Asked about what motivates her to wake up every day and to go about her social work activities, Sr. Agnes says, “I stopped worrying too much. I know that there isn’t anything that the Priest, the Sisters and I haven’t done to get people here to love the Church.”

She says that where Catholics are difficult to deal with in her ministry, she has found consolation in visiting and sharing the Word of God “with anyone who cares to listen,” regardless of their religious affiliations.

“I share the good news with anyone who cares to listen, be it Catholics or not. I visit the homes of everyone, pray with them and share the word of God with all. This is what keeps me going,” the native of Kenya’s Machakos Diocese says.

She adds, “Over the years, I learnt that to be truly happy as a missionary, one needs to build a home wherever they go. I am already home and none of the challenges I face can make me wish to leave.”

Urging her fellow Sisters to embrace missionary life especially to the peripheries, Sr. Agnes says, “It is the best experience. Venturing into the margins where there are lots of difficulties makes one appreciate the strong faith back at home.”

This story was first published by ACI Africa on 13 November 2020

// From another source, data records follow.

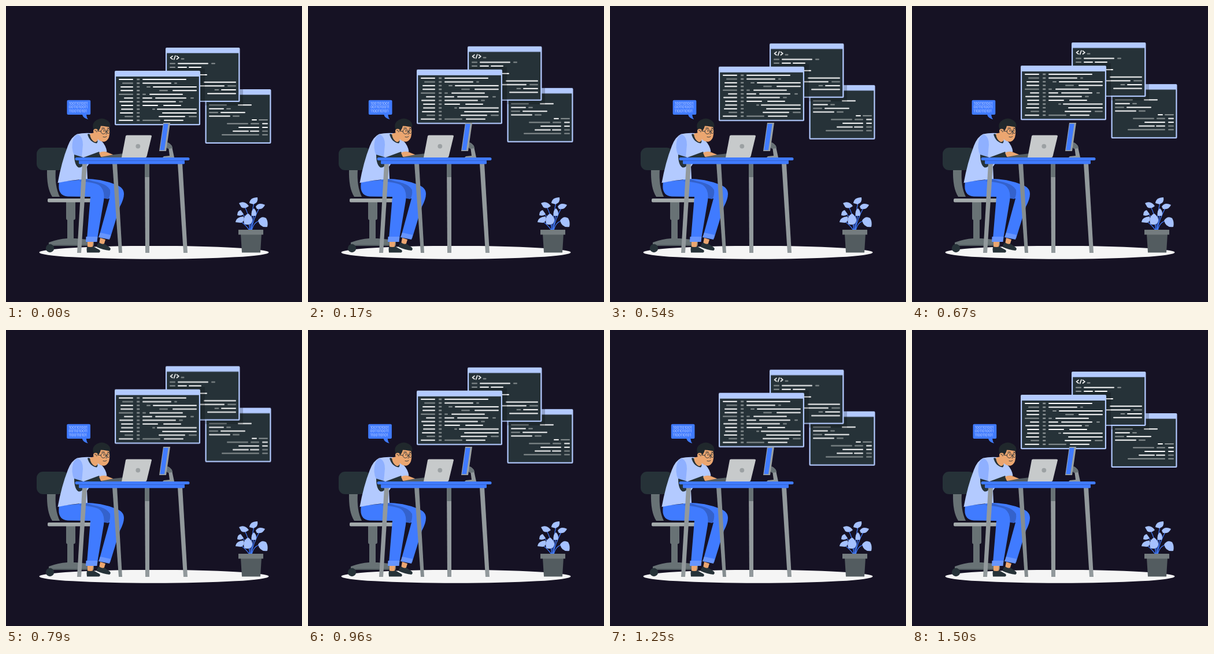
An HTML page for the animation above (1540 ms loop, 512 px wide and 512 px high).

```html
<!DOCTYPE html>
<html lang="en">
<head>
<meta charset="utf-8">
<title>Programmer at a desk</title>
<style>
html, body { margin: 0; width: 100%; height: 100%; overflow: hidden; background: #161224; }
svg { display: block; width: 100vw; height: 100vh; }

.blue { fill: #407bff; }
.deep { fill: #3462cc; }
.pale { fill: #b3caff; }
.dark { fill: #263238; }
.skin { fill: #eba670; }
.metal { fill: #92999c; }
.steel { fill: #687275; }
.ink { fill: none; stroke: #263238; stroke-width: .9; stroke-linecap: round; }
.code { fill: none; stroke-width: 2; stroke-linecap: round; }
.hi { stroke: #fff; }
.lo { stroke: #8b9294; }
.shade { fill: #000; opacity: .2; }
.bits { font: 300 6.4px Inter, Lato, sans-serif; fill: #dce6ff; }

/* Motion advances at 24 steps per second; the last step rests. */
.float { animation: float 1540ms -5ms infinite; }
@keyframes float {
  0% { transform: translateY(0); animation-timing-function: steps(18, end); }
  48.7013% { transform: translateY(-10px); animation-timing-function: steps(18, end); }
  97.4026%, 100% { transform: translateY(0); }
}
</style>
</head>
<body>
<svg viewBox="0 0 512 512">
  <defs>
    <clipPath id="midClip"><rect x="276" y="72" width="128.5" height="94" rx="2"/></clipPath>
    <clipPath id="backClip"><rect x="344.5" y="144" width="114" height="94" rx="2"/></clipPath>
  </defs>

  <ellipse cx="256" cy="426.3" rx="198.5" ry="11.4" fill="#f5f5f5"/>

  <g id="chair">
    <path class="steel" d="M71 282Q70 315 80 330H93Q84 312 86 282Z"/>
    <rect class="dark" x="53" y="245" width="56" height="39" rx="11"/>
    <path class="steel" d="M104 339H120V367Q120 370 117 370V403H106V370Q104 370 104 367Z"/>
    <path class="steel" d="M74 415V409Q90 403 106 402H120L152 405V415Z"/>
    <path class="dark" d="M74 413H152V415H74Z" opacity=".35"/>
    <circle class="dark" cx="76" cy="419" r="7.2"/>
    <rect x="72" y="333" width="78" height="6.4" rx="2" fill="#a3aaab"/>
  </g>

  <g id="plant">
    <g fill="none" stroke="#407bff" stroke-width="1.2">
      <path d="M421 388Q423 364 411 344M423 388Q424 360 430 336M422 388Q420 364 403 357M424 388Q426 372 430 355M424 388Q427 370 440 346M421 388Q415 378 402 370M425 388Q430 368 446 373"/>
    </g>
    <g fill="#a5c1ff">
      <path d="M403 341Q413 336 420 346Q413 352 407 348Z"/>
      <path d="M421 341Q422 331 435 331Q437 340 428 343Z"/>
      <path d="M432 347Q437 339 448 344Q444 353 434 351Z"/>
      <path d="M400 362Q400 354 406 353L411 360Q407 364 400 362Z"/>
      <path d="M425 363Q423 354 429 350Q435 356 432 363Z"/>
      <path d="M397 374Q398 365 411 364Q414 373 406 375Z"/>
      <path d="M412 377Q409 363 419 359Q430 368 424 376Q419 380 412 377Z"/>
      <path d="M436 371Q442 362 450 367Q454 374 452 382Q439 384 436 371Z"/>
    </g>
    <path d="M406 394H442L440 426.5H408Z" fill="#535c60"/>
    <rect x="402" y="387" width="43" height="8.5" fill="#747c7f"/>
  </g>

  <g class="float">
    <g id="back">
      <rect class="pale" x="344.5" y="144" width="114" height="94" rx="2"/>
      <rect class="dark" x="346.7" y="153.5" width="109.6" height="82.3"/>
      <path class="code hi" d="M402 171.3h22M352 177.7h24M372 184.2h41M352 190.6h35M426 197.1h7M444 203.5h8M403 210h34M393 216.4h26M423 216.4h14M444 210h8"/>
      <path class="code lo" d="M352 171.3h29M382 177.7h6M352 184.2h14M393 190.6h10M438 197.1h14M383 203.5h35M424 203.5h13M444 216.4h8M374 222.8h63M444 222.8h8"/>
      <rect class="shade" clip-path="url(#backClip)" x="344" y="138" width="66" height="34"/>
    </g>
    <g id="mid">
      <rect class="pale" x="276" y="72" width="128.5" height="94" rx="2"/>
      <rect class="dark" x="278.2" y="81.5" width="124" height="82.3"/>
      <path class="code hi" stroke-linejoin="round" style="stroke-width:1.6" d="M288 86.6l-3.6 2.7 3.6 2.7M295.4 86.6l3.6 2.7-3.6 2.7M292.9 86l-2.3 6.6"/>
      <path class="code hi" d="M298 99.6h51M298 106h14M317 106h20M320 118.9h27M343 131.8h54M330 138.3h47M373 145h24M349 151.4h48"/>
      <path class="code lo" d="M303.5 91.6h4M284 99.6h8M356 99.6h5M284 106h8M384 138.3h13M361.5 145h6"/>
      <rect class="shade" clip-path="url(#midClip)" x="280" y="108" width="64" height="70"/>
    </g>
    <g id="front">
      <rect class="pale" x="188" y="112" width="148" height="94.3" rx="2"/>
      <rect class="dark" x="190.2" y="122" width="143.6" height="82.1"/>
      <path class="code hi" d="M196 127h23M199 139.9h20M199 146.3h20M205 159.2h14M197 165.6h22M200 172h19M200 178.4h19M198 184.9h21M196 197.7h23"/>
      <path class="code hi" d="M237 127h74M237 133.4h48M255 139.9h74M289 146.3h40M249 152.8h56M237 159.2h15M259 159.2h52M237 165.6h56M237 172h25M273 172h29M262 178.4h67M271 184.9h58M265 191.3h44M274 197.7h32"/>
      <path class="code lo" d="M202 133.4h17M196 152.8h23M206 191.3h13M292 133.4h3M244 139.9h5M266 146.3h13M237 152.8h4M320 159.2h4M300 165.6h5M254 178.4h3M317 191.3h12M237 197.7h29"/>
      <path class="lo" fill="none" stroke-width="5" stroke-dasharray="2.4 4.03" d="M228.7 125.8V199.2"/>
    </g>
  </g>

  <g id="bubble">
    <path class="blue" d="M107.5 162.8H144.2Q146.2 162.8 146.2 164.8V186Q146.2 188 144.2 188H139Q139.5 193 142 196Q133.5 194 132 188H107.5Q105.5 188 105.5 186V164.8Q105.5 162.8 107.5 162.8Z"/>
    <g class="bits">
      <text x="108.8" y="171.2">1001101001</text>
      <text x="108.8" y="177.4">0011010011</text>
      <text x="108.8" y="183.6">1100110101</text>
    </g>
  </g>

  <g id="person">
    <path class="skin" d="M163 401L172 404 169 414 161 411ZM141 406H151L150 418H141Z"/>
    <path class="dark" d="M161 409Q166 413 170 411L180 418Q182 421 179 423Q168 422 157 417Q157 412 161 409Z"/>
    <path class="dark" d="M140 416Q146 418 151 416L162 422Q164 425 161 426.5H140Q139 421 140 416Z"/>

    <path class="blue" d="M126 299Q160 297 190 309Q204 314 204 325Q204 334 197 347L180 402 162 395 179 333 140 327Z"/>
    <path class="deep" d="M130 301Q172 303 180 318Q181 328 177 334L165 332Z"/>
    <path d="M163 392L181 396 179 404 160 400Z" fill="#6795ff"/>
    <path class="blue" d="M92 304Q88 328 107 329.5L146 330 140 402H158L169 337Q172 318 160 309Q150 303 136 300Z"/>
    <path class="deep" d="M126 303Q158 305 168 314Q162 306 138 299Z"/>
    <path d="M138.5 399H158.5L157.5 408H138Z" fill="#6795ff"/>

    <path class="pale" d="M123 221.5Q134 219 148 220L164 232Q173 241 174.5 252L150 264 140 278 141 299Q112 301 89.5 306Q96 270 107 242Q113 226 123 221.5Z"/>
    <path class="dark" d="M143 221L157 229Q160 234 157 237.5Q145 236 141 222Z"/>
    <path class="skin" d="M145 221L156 218 159 231Q157 236 153 235Q146 231 145 221Z"/>
    <path d="M124 222Q133 226 133 240L131 262 118 258Q112 246 116 231Q119 224 124 222Z" fill="#8fb0ff"/>
    <path class="dark" d="M118 257L134 262 161 252 165 261 139 268Q134 279 126 279.5Q118 276 118 257Z"/>
    <path class="skin" d="M161 254Q168 250 175 253L185 257Q187 260 183 261H164Z"/>

    <path class="skin" d="M153 212L163 205 178 208Q180 216 179 222Q178 232 171 234.5Q163 236 157 228Q152 222 153 212Z"/>
    <path d="M151 213Q148 202 157 197Q166 192 174 197Q182 201 180 210Q174 208 164 207.5Q162 215 158 217Z" fill="#20282c"/>
    <circle class="skin" cx="155" cy="216.5" r="4"/>
    <path class="ink" d="M153.5 215Q156 214 157 218"/>
    <g class="ink">
      <circle cx="168.5" cy="217" r="4.3"/>
      <ellipse cx="177" cy="216.5" rx="2.5" ry="4"/>
      <path d="M158 216L164 217M165.5 211.3Q168 209.8 170.5 211.2M175.5 211l2.7.5M173.5 216.5Q175.5 222 173 222M168 226.5Q171.5 228 174 225.8"/>
    </g>
    <circle class="dark" cx="169.5" cy="216" r="1"/>
    <circle class="dark" cx="176.5" cy="215.8" r=".9"/>
  </g>

  <g id="desk">
    <path class="metal" d="M132 272H140L130 427H123Z"/>
    <path d="M184 272H192L201 427H195Z" fill="#858d90"/>
    <path class="metal" d="M240 272H248V427H241Z"/>
    <path class="steel" d="M240 272H248V296H240Z"/>
    <path class="metal" d="M297 272H305L314 427H307Z"/>
    <path d="M165 261L186 257 204 255V262H165Z" fill="#535c60"/>
    <path d="M209 223.5H250Q252.2 223.5 252 225L243.5 260Q243 262 241 262H200L207 225Q207.4 223.5 209 223.5Z" fill="#c7cacb"/>
    <circle cx="228.3" cy="242.6" r="3.9" fill="#9ca1a3"/>
    <path class="metal" d="M280 236Q288 240 288 248L291 262H271L273 260 283 259Z"/>
    <path class="steel" d="M279 236Q288 240 288 246L280 247 277 244Z"/>
    <path d="M272 202H284L277 251H265Z" fill="#9ba2a4"/>
    <path class="blue" d="M272.7 203.7H280.7L274 249.3H266.4Z"/>
    <rect class="deep" x="126" y="265" width="183" height="8.2" rx="1.5"/>
    <rect class="blue" x="126" y="268" width="183" height="5.2" rx="1.5"/>
    <rect class="blue" x="119.5" y="262" width="198" height="5" rx="2.5"/>
  </g>
</svg>
<script>
const bubble = document.getElementById('bubble');
const LOOP = 1540, CYCLE = 1500, STEP = 1000 / 24;
const shake = [0, -1, 2, -4, 4, -4, 4, -4, 2, -1, 0];

// CSS "ease", cubic-bezier(.25, .1, .25, 1), solved by bisection
function ease(x) {
  let lo = 0, hi = 1, s = .5;
  for (let i = 0; i < 20; i++) {
    s = (lo + hi) / 2;
    const bx = .75 * s * (1 - s) + s ** 3;
    if (bx < x) lo = s; else hi = s;
  }
  return .3 * s * (1 - s) ** 2 + 3 * s * s * (1 - s) + s ** 3;
}

function draw() {
  const t = Math.floor((performance.now() % LOOP + 5) / STEP) * STEP;
  const p = Math.min(t / CYCLE, 1) * 10;
  const i = Math.min(Math.floor(p), 9);
  const x = shake[i] + (shake[i + 1] - shake[i]) * ease(p - i);
  bubble.setAttribute('transform', `translate(${x.toFixed(2)} 0)`);
  requestAnimationFrame(draw);
}
draw();
</script>
</body>
</html>
```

Agnes Aineah is a Kenyan journalist with a background in digital and newspaper reporting. She holds a Master of Arts in Digital Journalism from the Aga Khan University, Graduate School of Media and Communications and a Bachelor's Degree in Linguistics, Media and Communications from Kenya's Moi University. Agnes currently serves as a journalist for ACI Africa.